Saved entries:
==============================

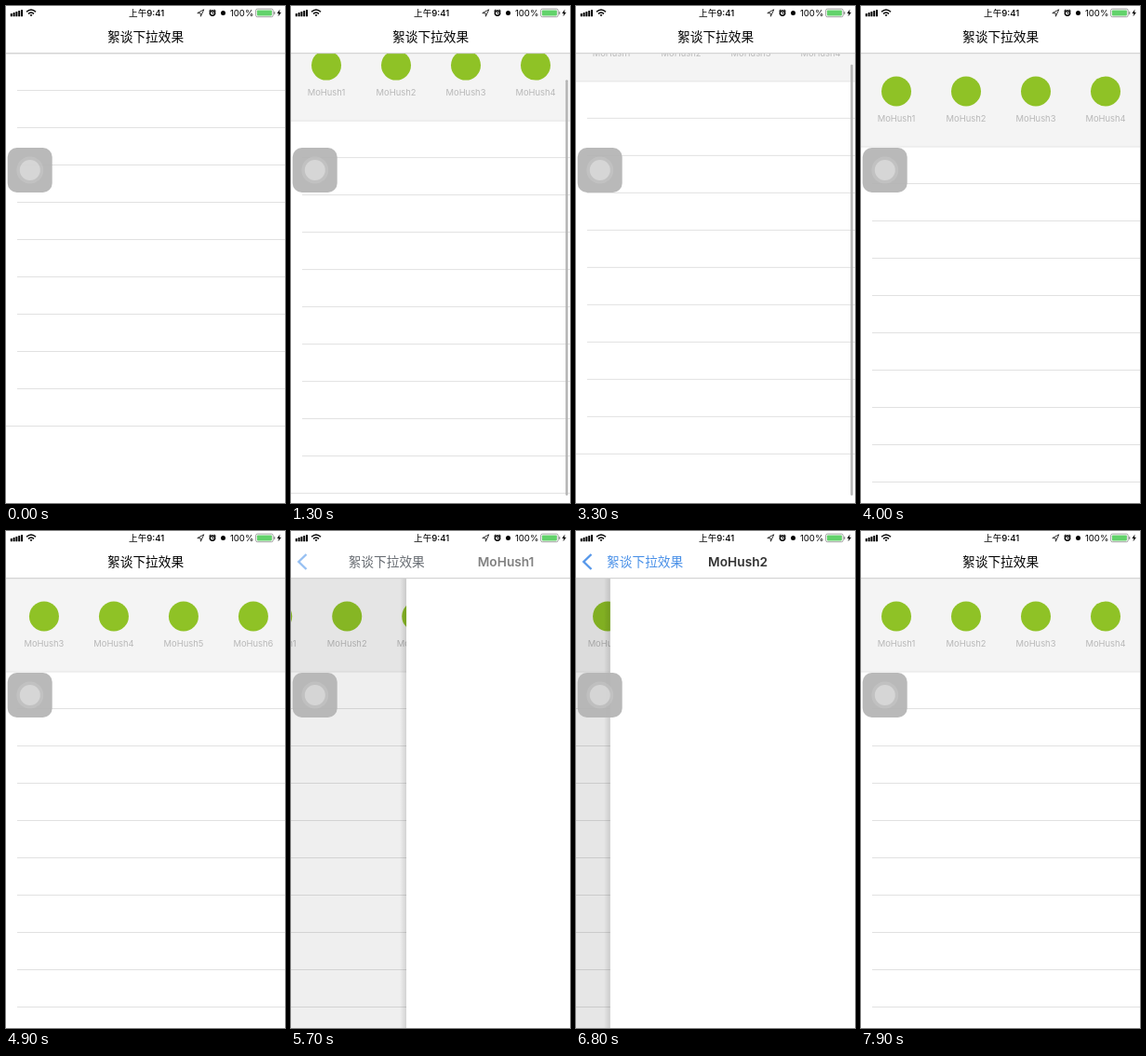
Animation, 300 px wide and 533 px high, one loop 8000 ms. Source, as an HTML page:

```html
<!DOCTYPE html>
<html lang="zh">
<head>
<meta charset="utf-8">
<title>下拉效果</title>
<style>
  html, body { margin: 0; width: 100%; height: 100%; overflow: hidden; background: #fff; }
  svg { display: block; width: 100%; height: 100%; }
  text { font-family: Inter, 'Noto Sans CJK SC', 'Noto Sans CJK', sans-serif; }
  .status { font-size: 9.6px; font-weight: 500; text-anchor: middle; }
  .title { font-size: 13.7px; font-weight: 500; }
  .page { font-size: 13.7px; font-weight: 600; text-anchor: middle; }
  .label { font-size: 9.4px; fill: #b8b8b8; text-anchor: middle; }
</style>
</head>
<body>
<svg viewBox="0 0 300 533">
  <defs>
    <linearGradient id="shade">
      <stop offset="0" stop-color="#000" stop-opacity="0"/>
      <stop offset="1" stop-color="#000" stop-opacity=".12"/>
    </linearGradient>
    <clipPath id="body"><rect y="51" width="300" height="482"/></clipPath>
  </defs>

  <g clip-path="url(#body)">
    <rect width="300" height="533" fill="#fff"/>
    <g id="home">
      <g id="list">
        <rect y="-49" width="300" height="100" fill="#f4f4f4"/>
        <path d="M0 51H300" stroke="#e4e4e4"/>
        <g id="cells"></g>
        <g id="rows" stroke="#e1e1e1"></g>
      </g>
    </g>
    <rect id="bar" x="295.3" width="2.4" rx="1.2" fill="#b2b2b2"/>
    <rect id="dim" y="51" width="300" height="482"/>
    <g id="next">
      <rect x="-7" y="51" width="7" height="482" fill="url(#shade)"/>
      <rect y="51" width="300" height="482" fill="#fff"/>
    </g>
  </g>

  <rect width="300" height="50.5" fill="#fff"/>
  <path d="M0 50.7H300" stroke="#cbcbcb"/>
  <text id="dark" class="title" y="38">絮谈下拉效果</text>
  <text id="blue" class="title" y="38" fill="#3a87e6" style="font-weight:400">絮谈下拉效果</text>
  <path id="back" d="M16.5 25L8.3 33L16.5 41" fill="none" stroke="#3a87e6" stroke-width="2.4"/>
  <text id="page" class="page" y="38" fill="#111"></text>

  <g id="signal"></g>
  <path d="M22 6.3Q27 1.7 32 6.3M24 8.4Q27 5.6 30 8.4" fill="none" stroke="#000" stroke-width="1.5"/>
  <path d="M25.5 9.6Q27 8.2 28.5 9.6L27 11.2Z"/>
  <text class="status" x="151.2" y="11">上午9:41</text>
  <path d="M205.8 7.6L212.8 3.8L209.4 11.2L209.2 7.8Z" fill="none" stroke="#222" stroke-width=".9"/>
  <circle cx="222" cy="7.6" r="2.7" fill="none" stroke="#000" stroke-width="1.5"/>
  <path d="M218.4 5.4L220.2 3.7M225.6 5.4L223.8 3.7M222 6.2V7.8H223.4" fill="none" stroke="#000"/>
  <circle cx="233.5" cy="7.4" r="2.5"/>
  <text class="status" x="253.6" y="11" style="font-weight:400">100%</text>
  <rect x="268.6" y="3.1" width="18.6" height="8.6" rx="1.8" fill="#fff" stroke="#8b8b8b" stroke-width=".8"/>
  <rect x="269.9" y="4.4" width="16" height="6" rx=".8" fill="#62d26b"/>
  <path d="M288.7 6V9" stroke="#8b8b8b" stroke-width="1.2"/>
  <path d="M294.6 3.6L291.4 8H293.4L292.6 11.2L296 6.8H293.9Z"/>

  <rect x="1.7" y="152" width="48" height="48" rx="10" fill="#b4b4b4" opacity=".93"/>
  <g fill="#fff">
    <circle cx="25.8" cy="176" r="14.5" opacity=".12"/>
    <circle cx="25.8" cy="176" r="11" opacity=".34"/>
  </g>
</svg>
<script>
const LOOP = 8000, STEP = 100, PANEL = 100, NAME = 'MoHush';
const $ = id => document.getElementById(id);
const set = (id, attrs) => {
  for (const k in attrs) $(id).setAttribute(k, attrs[k]);
};
const clamp = v => Math.min(1, Math.max(0, v));
const ramp = (t, a, b) => clamp((t - a) / (b - a));
const smooth = (t, a, b) => {
  const u = ramp(t, a, b);
  return u * u * (3 - 2 * u);
};
// critically damped spring from 0 to 1
const spring = ms => {
  const x = Math.max(0, ms) * 0.0145;
  return 1 - Math.exp(-x) * (1 + x);
};
const repeat = (n, fn) => Array.from({ length: n }, (_, i) => fn(i)).join('');

// vertical drags: start, end, direction
const DRAGS = [[850, 1540, 1], [2050, 2690, -1], [3050, 3740, 1]];

$('cells').innerHTML = repeat(6, i => {
  const x = 38 + 75 * i;
  return `<circle cx="${x}" cy="-8.5" r="16" fill="#8fc226"/>
    <text class="label" x="${x}" y="23.8">${NAME}${i + 1}</text>`;
});
$('rows').innerHTML = repeat(10, i =>
  `<path d="M${i < 9 ? 12 : 0} ${90.5 + 40 * i}H300"/>`);
$('signal').innerHTML = repeat(5, i =>
  `<rect x="${4.8 + 2.8 * i}" y="${8 - i}" width="2" height="${3.2 + i}" rx=".5"/>`);

function draw(t) {
  const pull = PANEL * DRAGS.reduce((sum, [a, b, dir]) => sum + dir * smooth(t, a, b), 0);
  const slide = 150 * (smooth(t, 4150, 4750) - smooth(t, 4850, 5450));
  let cover = spring(t - 5564) - spring(t - 6080) + spring(t - 6550) - spring(t - 7220);
  if (cover < 0.006) cover = 0;
  const p = 1 - cover;

  set('list', { transform: `translate(0 ${pull})` });
  set('cells', { transform: `translate(${-slide} 0)` });
  set('home', { transform: `translate(${-90 * cover} 0)` });
  set('next', { transform: `translate(${300 * p} 0)`, visibility: cover ? 'visible' : 'hidden' });
  set('dim', { opacity: 0.11 * cover });

  const top = 51 + 0.39 * pull;
  const opacity = Math.max(...DRAGS.map(([a, b]) => t > a ? 1 - ramp(t, b, b + 180) : 0));
  set('bar', { y: top, height: 525 - top, opacity });

  const x = 20 + 109 * p - 20 * p * p;
  const fade = Math.pow(cover, 1.2);
  set('dark', { x, opacity: clamp(2 * p - 0.25) });
  set('blue', { x, opacity: clamp(1.3 - 3 * p) });
  set('back', { opacity: fade });
  set('page', { x: 150 + 196 * p, opacity: fade });
  $('page').textContent = NAME + (t < 6550 ? 1 : 2);
}

const start = performance.now();
function tick() {
  const t = (performance.now() - start) % LOOP;
  draw(Math.floor(t / STEP) * STEP);
  requestAnimationFrame(tick);
}
tick();
</script>
</body>
</html>
```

==============================

EXERCISE
Make a word-for-word copy of the records above, excluding all pictures.

RESPONSE
Animation, 300 px wide and 533 px high, one loop 8000 ms. Source, as an HTML page:

```html
<!DOCTYPE html>
<html lang="zh">
<head>
<meta charset="utf-8">
<title>下拉效果</title>
<style>
  html, body { margin: 0; width: 100%; height: 100%; overflow: hidden; background: #fff; }
  svg { display: block; width: 100%; height: 100%; }
  text { font-family: Inter, 'Noto Sans CJK SC', 'Noto Sans CJK', sans-serif; }
  .status { font-size: 9.6px; font-weight: 500; text-anchor: middle; }
  .title { font-size: 13.7px; font-weight: 500; }
  .page { font-size: 13.7px; font-weight: 600; text-anchor: middle; }
  .label { font-size: 9.4px; fill: #b8b8b8; text-anchor: middle; }
</style>
</head>
<body>
<svg viewBox="0 0 300 533">
  <defs>
    <linearGradient id="shade">
      <stop offset="0" stop-color="#000" stop-opacity="0"/>
      <stop offset="1" stop-color="#000" stop-opacity=".12"/>
    </linearGradient>
    <clipPath id="body"><rect y="51" width="300" height="482"/></clipPath>
  </defs>

  <g clip-path="url(#body)">
    <rect width="300" height="533" fill="#fff"/>
    <g id="home">
      <g id="list">
        <rect y="-49" width="300" height="100" fill="#f4f4f4"/>
        <path d="M0 51H300" stroke="#e4e4e4"/>
        <g id="cells"></g>
        <g id="rows" stroke="#e1e1e1"></g>
      </g>
    </g>
    <rect id="bar" x="295.3" width="2.4" rx="1.2" fill="#b2b2b2"/>
    <rect id="dim" y="51" width="300" height="482"/>
    <g id="next">
      <rect x="-7" y="51" width="7" height="482" fill="url(#shade)"/>
      <rect y="51" width="300" height="482" fill="#fff"/>
    </g>
  </g>

  <rect width="300" height="50.5" fill="#fff"/>
  <path d="M0 50.7H300" stroke="#cbcbcb"/>
  <text id="dark" class="title" y="38">絮谈下拉效果</text>
  <text id="blue" class="title" y="38" fill="#3a87e6" style="font-weight:400">絮谈下拉效果</text>
  <path id="back" d="M16.5 25L8.3 33L16.5 41" fill="none" stroke="#3a87e6" stroke-width="2.4"/>
  <text id="page" class="page" y="38" fill="#111"></text>

  <g id="signal"></g>
  <path d="M22 6.3Q27 1.7 32 6.3M24 8.4Q27 5.6 30 8.4" fill="none" stroke="#000" stroke-width="1.5"/>
  <path d="M25.5 9.6Q27 8.2 28.5 9.6L27 11.2Z"/>
  <text class="status" x="151.2" y="11">上午9:41</text>
  <path d="M205.8 7.6L212.8 3.8L209.4 11.2L209.2 7.8Z" fill="none" stroke="#222" stroke-width=".9"/>
  <circle cx="222" cy="7.6" r="2.7" fill="none" stroke="#000" stroke-width="1.5"/>
  <path d="M218.4 5.4L220.2 3.7M225.6 5.4L223.8 3.7M222 6.2V7.8H223.4" fill="none" stroke="#000"/>
  <circle cx="233.5" cy="7.4" r="2.5"/>
  <text class="status" x="253.6" y="11" style="font-weight:400">100%</text>
  <rect x="268.6" y="3.1" width="18.6" height="8.6" rx="1.8" fill="#fff" stroke="#8b8b8b" stroke-width=".8"/>
  <rect x="269.9" y="4.4" width="16" height="6" rx=".8" fill="#62d26b"/>
  <path d="M288.7 6V9" stroke="#8b8b8b" stroke-width="1.2"/>
  <path d="M294.6 3.6L291.4 8H293.4L292.6 11.2L296 6.8H293.9Z"/>

  <rect x="1.7" y="152" width="48" height="48" rx="10" fill="#b4b4b4" opacity=".93"/>
  <g fill="#fff">
    <circle cx="25.8" cy="176" r="14.5" opacity=".12"/>
    <circle cx="25.8" cy="176" r="11" opacity=".34"/>
  </g>
</svg>
<script>
const LOOP = 8000, STEP = 100, PANEL = 100, NAME = 'MoHush';
const $ = id => document.getElementById(id);
const set = (id, attrs) => {
  for (const k in attrs) $(id).setAttribute(k, attrs[k]);
};
const clamp = v => Math.min(1, Math.max(0, v));
const ramp = (t, a, b) => clamp((t - a) / (b - a));
const smooth = (t, a, b) => {
  const u = ramp(t, a, b);
  return u * u * (3 - 2 * u);
};
// critically damped spring from 0 to 1
const spring = ms => {
  const x = Math.max(0, ms) * 0.0145;
  return 1 - Math.exp(-x) * (1 + x);
};
const repeat = (n, fn) => Array.from({ length: n }, (_, i) => fn(i)).join('');

// vertical drags: start, end, direction
const DRAGS = [[850, 1540, 1], [2050, 2690, -1], [3050, 3740, 1]];

$('cells').innerHTML = repeat(6, i => {
  const x = 38 + 75 * i;
  return `<circle cx="${x}" cy="-8.5" r="16" fill="#8fc226"/>
    <text class="label" x="${x}" y="23.8">${NAME}${i + 1}</text>`;
});
$('rows').innerHTML = repeat(10, i =>
  `<path d="M${i < 9 ? 12 : 0} ${90.5 + 40 * i}H300"/>`);
$('signal').innerHTML = repeat(5, i =>
  `<rect x="${4.8 + 2.8 * i}" y="${8 - i}" width="2" height="${3.2 + i}" rx=".5"/>`);

function draw(t) {
  const pull = PANEL * DRAGS.reduce((sum, [a, b, dir]) => sum + dir * smooth(t, a, b), 0);
  const slide = 150 * (smooth(t, 4150, 4750) - smooth(t, 4850, 5450));
  let cover = spring(t - 5564) - spring(t - 6080) + spring(t - 6550) - spring(t - 7220);
  if (cover < 0.006) cover = 0;
  const p = 1 - cover;

  set('list', { transform: `translate(0 ${pull})` });
  set('cells', { transform: `translate(${-slide} 0)` });
  set('home', { transform: `translate(${-90 * cover} 0)` });
  set('next', { transform: `translate(${300 * p} 0)`, visibility: cover ? 'visible' : 'hidden' });
  set('dim', { opacity: 0.11 * cover });

  const top = 51 + 0.39 * pull;
  const opacity = Math.max(...DRAGS.map(([a, b]) => t > a ? 1 - ramp(t, b, b + 180) : 0));
  set('bar', { y: top, height: 525 - top, opacity });

  const x = 20 + 109 * p - 20 * p * p;
  const fade = Math.pow(cover, 1.2);
  set('dark', { x, opacity: clamp(2 * p - 0.25) });
  set('blue', { x, opacity: clamp(1.3 - 3 * p) });
  set('back', { opacity: fade });
  set('page', { x: 150 + 196 * p, opacity: fade });
  $('page').textContent = NAME + (t < 6550 ? 1 : 2);
}

const start = performance.now();
function tick() {
  const t = (performance.now() - start) % LOOP;
  draw(Math.floor(t / STEP) * STEP);
  requestAnimationFrame(tick);
}
tick();
</script>
</body>
</html>
```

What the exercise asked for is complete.